**REQUIREMENT:** Spot each line in the records below where the word "options" occurs, then copy it.

**Rendered images with source text:**
★ ★ ★

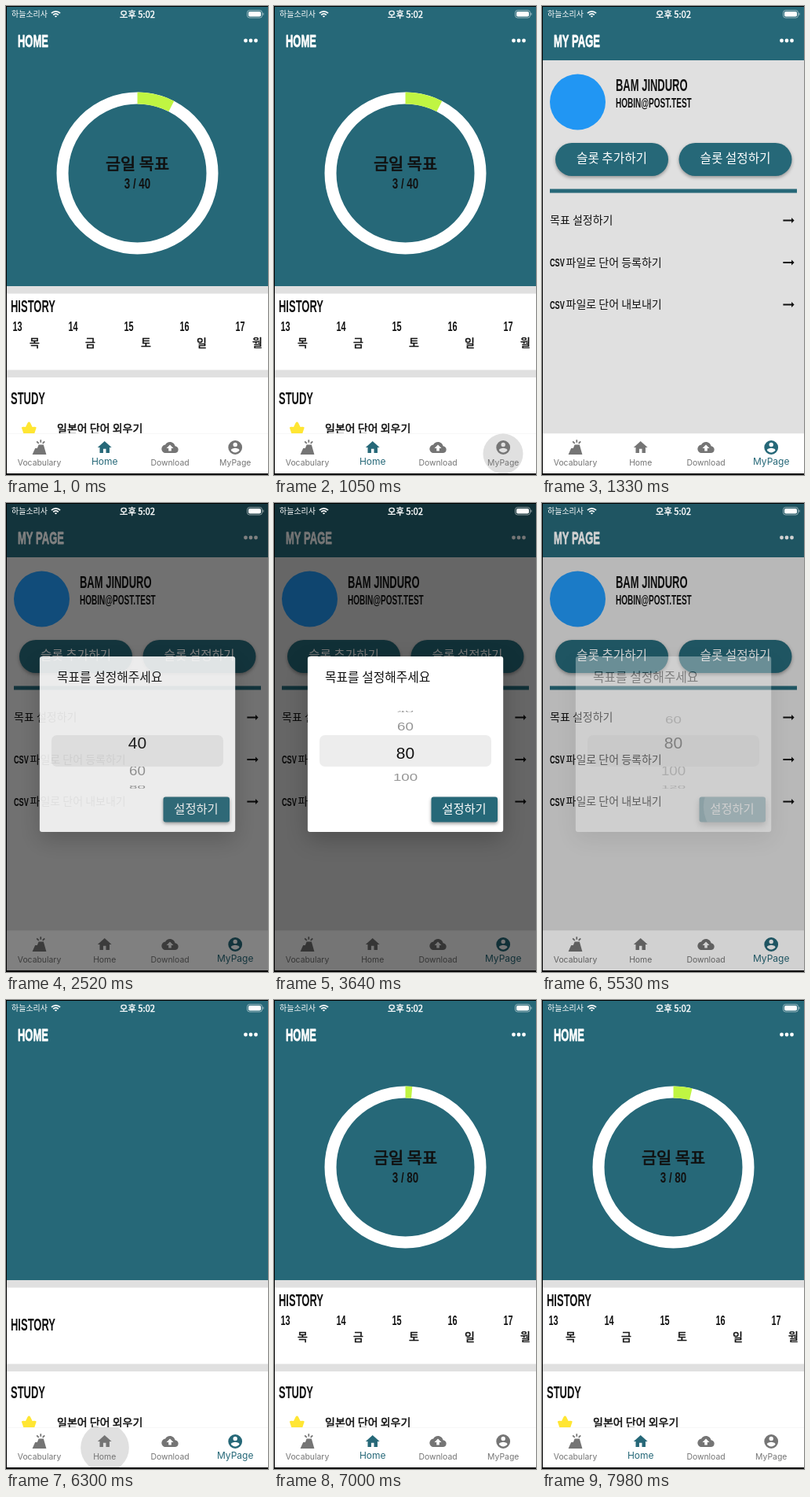
These frames come from a looping animation (334 by 596 pixels, 8 s). An HTML page with a canvas:

```html
<!DOCTYPE html>
<html lang="ko">
<head>
<meta charset="utf-8">
<title>Study goal</title>
<style>
html, body { margin: 0; width: 100%; height: 100%; overflow: hidden; background: #000; }
canvas { display: block; width: 334px; height: 596px; }
</style>
</head>
<body>
<canvas id="stage"></canvas>
<script>
const W = 334, H = 596, LOOP = 8000, STEP = 70;
const TEAL = '#266878', PALE = '#e0e0e0', INK = '#111';
const HANGUL = '"Noto Sans CJK KR", "Noto Sans CJK", sans-serif';
const ARIAL = '"Liberation Sans", Arial, sans-serif';
const INTER = 'Inter, sans-serif';
// Narrow display style: one factor for capitals, one for numerals.
const CAPS = 0.59, DIGITS = 0.74;
// Outline in em that turns a regular cut into a medium one.
const MEDIUM = 0.035;

const dpr = window.devicePixelRatio || 1;
const stage = document.getElementById('stage');
const layer = document.createElement('canvas');
for (const canvas of [stage, layer]) {
  canvas.width = W * dpr;
  canvas.height = H * dpr;
  canvas.getContext('2d').scale(dpr, dpr);
}
const screenCtx = stage.getContext('2d');
const layerCtx = layer.getContext('2d');
let c = screenCtx;

const ramp = (t, a, b) => Math.min(1, Math.max(0, (t - a) / (b - a)));
const easeOut = p => 1 - (1 - p) ** 3;
const mix = (a, b, p) => a + (b - a) * p;

function rect(x, y, w, h, fill) {
  c.fillStyle = fill;
  c.fillRect(x, y, w, h);
}

function round(x, y, w, h, r, fill) {
  c.fillStyle = fill;
  c.beginPath();
  c.roundRect(x, y, w, h, r);
  c.fill();
}

function disc(x, y, r, fill) {
  c.fillStyle = fill;
  c.beginPath();
  c.arc(x, y, r, 0, Math.PI * 2);
  c.fill();
}

function withShadow(blur, dy, alpha, draw) {
  c.save();
  c.shadowColor = `rgba(0,0,0,${alpha})`;
  c.shadowBlur = blur * dpr;
  c.shadowOffsetY = dy * dpr;
  draw();
  c.restore();
}

// Text is placed by the vertical middle of its capitals.
function text(str, x, y, size, options = {}) {
  const { fill = INK, align = 'left', weight = 400, family = HANGUL, squeeze = 1, heft = 0 } = options;
  c.save();
  c.translate(x, y + size * 0.36);
  c.scale(squeeze, 1);
  c.font = `${weight} ${size}px ${family}`;
  c.textAlign = align;
  c.fillStyle = c.strokeStyle = fill;
  c.fillText(str, 0, 0);
  if (heft) {
    c.lineWidth = size * heft;
    c.lineJoin = 'round';
    c.strokeText(str, 0, 0);
  }
  c.restore();
}

const narrow = (str, x, y, size, options) =>
  text(str, x, y, size, { weight: 700, family: ARIAL, squeeze: CAPS, ...options });

const icons = {
  volcano: 'M18 8h-7l-2 5H6l-4 9h20zM13 1h2v4h-2zM16 5.5l2.9-2.9 1.4 1.4-2.8 2.9zM7.6 4l1.4-1.4 2.9 2.9-1.4 1.4z',
  home: 'M10 20v-6h4v6h5v-8h3L12 3 2 12h3v8z',
  cloud: 'M19.4 10C18.7 6.6 15.6 4 12 4 9.1 4 6.6 5.6 5.4 8 2.3 8.4 0 10.9 0 14c0 3.3 2.7 6 6 6h13c2.8 0 5-2.2 5-5 0-2.6-2-4.8-4.6-5zM14 13v4h-4v-4H7l5-5 5 5z',
  person: 'M2 12a10 10 0 1 0 20 0a10 10 0 1 0-20 0zM9 8a3 3 0 1 1 6 0a3 3 0 1 1-6 0zM12 19.2c-2.5 0-4.7-1.3-6-3.2 0-2 4-3.1 6-3.1s6 1.1 6 3.1c-1.3 1.9-3.5 3.2-6 3.2z',
  arrow: 'M16 11H4v2h12v3l4-4-4-4z',
  crown: 'M1 10Q2 8 7 9L10 3Q12 0 14 3L17 9Q22 8 23 10L19 22H5z'
};
for (const name in icons) icons[name] = new Path2D(icons[name]);

function icon(name, x, y, fill, scale = 0.89) {
  c.save();
  c.translate(x, y);
  c.scale(scale, scale);
  c.translate(-12, -12);
  c.fillStyle = fill;
  c.fill(icons[name], 'evenodd');
  c.restore();
}

function statusBar() {
  text('하늘소리사', 7, 10.5, 10, { fill: '#fff' });
  text('오후 5:02', 167.5, 10.5, 11.2, { fill: '#fff', align: 'center', heft: MEDIUM });
  c.strokeStyle = '#fff';
  c.lineWidth = 1.8;
  for (const r of [1.4, 4.6, 7.8]) {
    c.beginPath();
    c.arc(63.5, 14.6, r, -Math.PI * 0.75, -Math.PI * 0.25);
    c.stroke();
  }
  c.strokeStyle = 'rgba(255,255,255,.5)';
  c.lineWidth = 1;
  c.beginPath();
  c.roundRect(307.5, 5.5, 19, 9.5, 3);
  c.stroke();
  round(309, 7, 16, 6.5, 1.8, '#fff');
  rect(327.4, 8.7, 1.2, 3, 'rgba(255,255,255,.5)');
}

function header(title, height) {
  rect(1, 1, W, height, TEAL);
  narrow(title, 15, 44, 22, { fill: '#fff', heft: MEDIUM });
  for (const x of [305.5, 312, 318.5]) disc(x, 44, 2.4, '#fff');
}

function goalRing(done, goal, grown) {
  const x = 167.5, y = 212.5, top = -Math.PI / 2;
  const arc = (share, color) => {
    c.strokeStyle = color;
    c.lineWidth = 15;
    c.beginPath();
    c.arc(x, y, 95.5, top, top + Math.PI * 2 * share);
    c.stroke();
  };
  arc(1, '#fff');
  if (grown > 0) arc(done / goal * grown, '#c0f542');
  text('금일 목표', x, 201, 20.8, { align: 'center', heft: MEDIUM });
  narrow(`${done} / ${goal}`, x, 226, 18, { align: 'center', squeeze: DIGITS });
}

function homePage(t) {
  const first = t < 1120, loaded = first || t >= 6440;
  rect(1, 1, W, 593, '#fff');
  header('HOME', 355);
  if (loaded) goalRing(3, first ? 40 : 80, first ? 1 : ramp(t, 6440, 7980));
  rect(1, 356, W, 9.5, PALE);
  narrow('HISTORY', 6, loaded ? 381 : 412, 22);
  if (loaded) {
    [...'목금토일월'].forEach((day, i) => {
      narrow(String(13 + i), 8.5 + i * 71, 407.5, 16, { squeeze: 0.68 });
      text(day, 30 + i * 71, 428, 14, { heft: MEDIUM });
    });
  }
  rect(1, 462.5, W, 9.5, PALE);
  narrow('STUDY', 6, 498, 22);
  icon('crown', 29.3, 537.5, '#ffe633', 0.86);
  text('일본어 단어 외우기', 65, 536.5, 14, { heft: MEDIUM });
}

function pillButton(label, x) {
  withShadow(4, 2, 0.35, () => round(x, 174, 144, 42, 21, TEAL));
  text(label, x + 72, 193.5, 15.7, { fill: '#fff', align: 'center' });
}

function myPage() {
  rect(1, 1, W, 593, PALE);
  header('MY PAGE', 68);
  disc(45.5, 122, 35.5, '#2196f3');
  narrow('BAM JINDURO', 94, 100, 22);
  narrow('HOBIN@POST.TEST', 94, 123, 17);
  pillButton('슬롯 추가하기', 17);
  pillButton('슬롯 설정하기', 174.5);
  rect(10, 232.5, 315, 5, TEAL);
  text('목표 설정하기', 10, 272, 14);
  ['등록하기', '내보내기'].forEach((action, i) => {
    const y = 325.5 + i * 53.5;
    narrow('CSV', 10, y, 15.5);
    text(`파일로 단어 ${action}`, 30.5, y, 14);
  });
  for (let i = 0; i < 3; i++) icon('arrow', 314.5, 272.5 + i * 53.5, INK);
}

function ripple(x, age, life) {
  if (age < 0 || age >= life) return;
  const alpha = 0.12 * (1 - ramp(age, 70, life));
  disc(x, 569, mix(22, 37, ramp(age, -46, 150)), `rgba(0,0,0,${alpha})`);
}

function navBar(t) {
  const toMine = ramp(t, 1120, 1330) - ramp(t, 6300, 6510);
  c.save();
  c.beginPath();
  c.rect(1, 543, W, 51);
  c.clip();
  rect(1, 543, W, 51, '#fff');
  rect(1, 543, W, 1, 'rgba(0,0,0,.03)');
  ripple(292, t - 1050, 280);
  ripple(126, t - 6230, 490);
  const tabs = [
    ['Vocabulary', 'volcano', 42.5, 0],
    ['Home', 'home', 125.7, 1 - toMine],
    ['Download', 'cloud', 209, 0],
    ['MyPage', 'person', 292.2, toMine]
  ];
  for (const [label, glyph, x, on] of tabs) {
    const tone = [[117, 38], [117, 104], [117, 120]].map(([a, b]) => Math.round(mix(a, b, on)));
    const fill = `rgb(${tone})`;
    icon(glyph, x, 561, fill);
    text(label, x, mix(580, 579, on), mix(10.4, 12, on), { fill, align: 'center', family: INTER });
  }
  c.restore();
}

// Number drum seen from the front; the middle band is slightly magnified.
function drum(scroll) {
  const mid = 313.5, radius = 50, turn = 40.5 * Math.PI / 180, tilt = 8.8 * Math.PI / 180;
  const band = (top, bottom, zoom, alpha) => {
    c.save();
    c.beginPath();
    c.rect(58, top, 219, bottom - top);
    c.clip();
    c.globalAlpha = alpha;
    for (let i = 0; i < 6; i++) {
      const angle = (i - scroll) * turn - tilt;
      if (Math.abs(angle) > 1.55) continue;
      c.save();
      c.translate(167.5, mid + zoom * radius * Math.sin(angle));
      c.scale(zoom, zoom * Math.cos(angle));
      text(String(40 + i * 20), 0, 0, 18.7, { align: 'center', family: ARIAL });
      c.restore();
    }
    c.restore();
  };
  round(58, 295, 219, 40, 7, '#ededed');
  band(264, 295, 1, 0.447);
  band(295, 335, 1.12, 1);
  band(335, 363, 1, 0.447);
}

function dialog(t) {
  const scroll = 1.78 * easeOut(ramp(t, 3290, 3850)) + 0.22 * easeOut(ramp(t, 4270, 4690));
  const press = ramp(t, 5250, 5390);
  withShadow(28, 10, 0.22, () => round(42.9, 195, 249.3, 223, 3, '#fff'));
  text('목표를 설정해주세요', 65, 221, 15.8);
  drum(scroll);
  withShadow(mix(4, 9, press), mix(2, 4, press), 0.4, () => round(200.5, 373.5, 84.5, 32, 3, TEAL));
  if (press > 0) {
    c.save();
    c.beginPath();
    c.roundRect(200.5, 373.5, 84.5, 32, 3);
    c.clip();
    rect(200, 373, 86, 33, `rgba(255,255,255,${0.07 * press})`);
    disc(247.5, 386, 15 * press + 40 * ramp(t, 5390, 5600), 'rgba(255,255,255,.22)');
    c.restore();
  }
  text('설정하기', 242.5, 388, 15.3, { fill: '#fff', align: 'center' });
}

function drawDialog(t) {
  if (t < 2520 || t >= 5600) return;
  const opening = ramp(t, 2520, 2660), staying = 1 - ramp(t, 5390, 5600);
  c = layerCtx;
  c.clearRect(0, 0, W, H);
  dialog(t);
  c = screenCtx;
  rect(1, 1, W, 593, `rgba(0,0,0,${0.54 * mix(0.92, 1, opening) * staying})`);
  c.globalAlpha = mix(0.87, 1, opening) * staying;
  c.drawImage(layer, 0, 0, W, H);
  c.globalAlpha = 1;
}

function draw(now) {
  const t = Math.floor(now % LOOP / STEP) * STEP;
  if (t < 1120 || t >= 6300) homePage(t);
  else myPage();
  navBar(t);
  drawDialog(t);
  statusBar();
  rect(0, 0, 1, H, '#000');
  rect(0, 0, W, 1, '#000');
  rect(0, 594, W, 2, '#000');
}

const start = performance.now();
function tick() {
  draw(performance.now() - start);
  requestAnimationFrame(tick);
}
tick();
</script>
</body>
</html>
```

★ ★ ★

**OUTPUT BELOW:**
function text(str, x, y, size, options = {}) {
  const { fill = INK, align = 'left', weight = 400, family = HANGUL, squeeze = 1, heft = 0 } = options;
const narrow = (str, x, y, size, options) =>
  text(str, x, y, size, { weight: 700, family: ARIAL, squeeze: CAPS, ...options });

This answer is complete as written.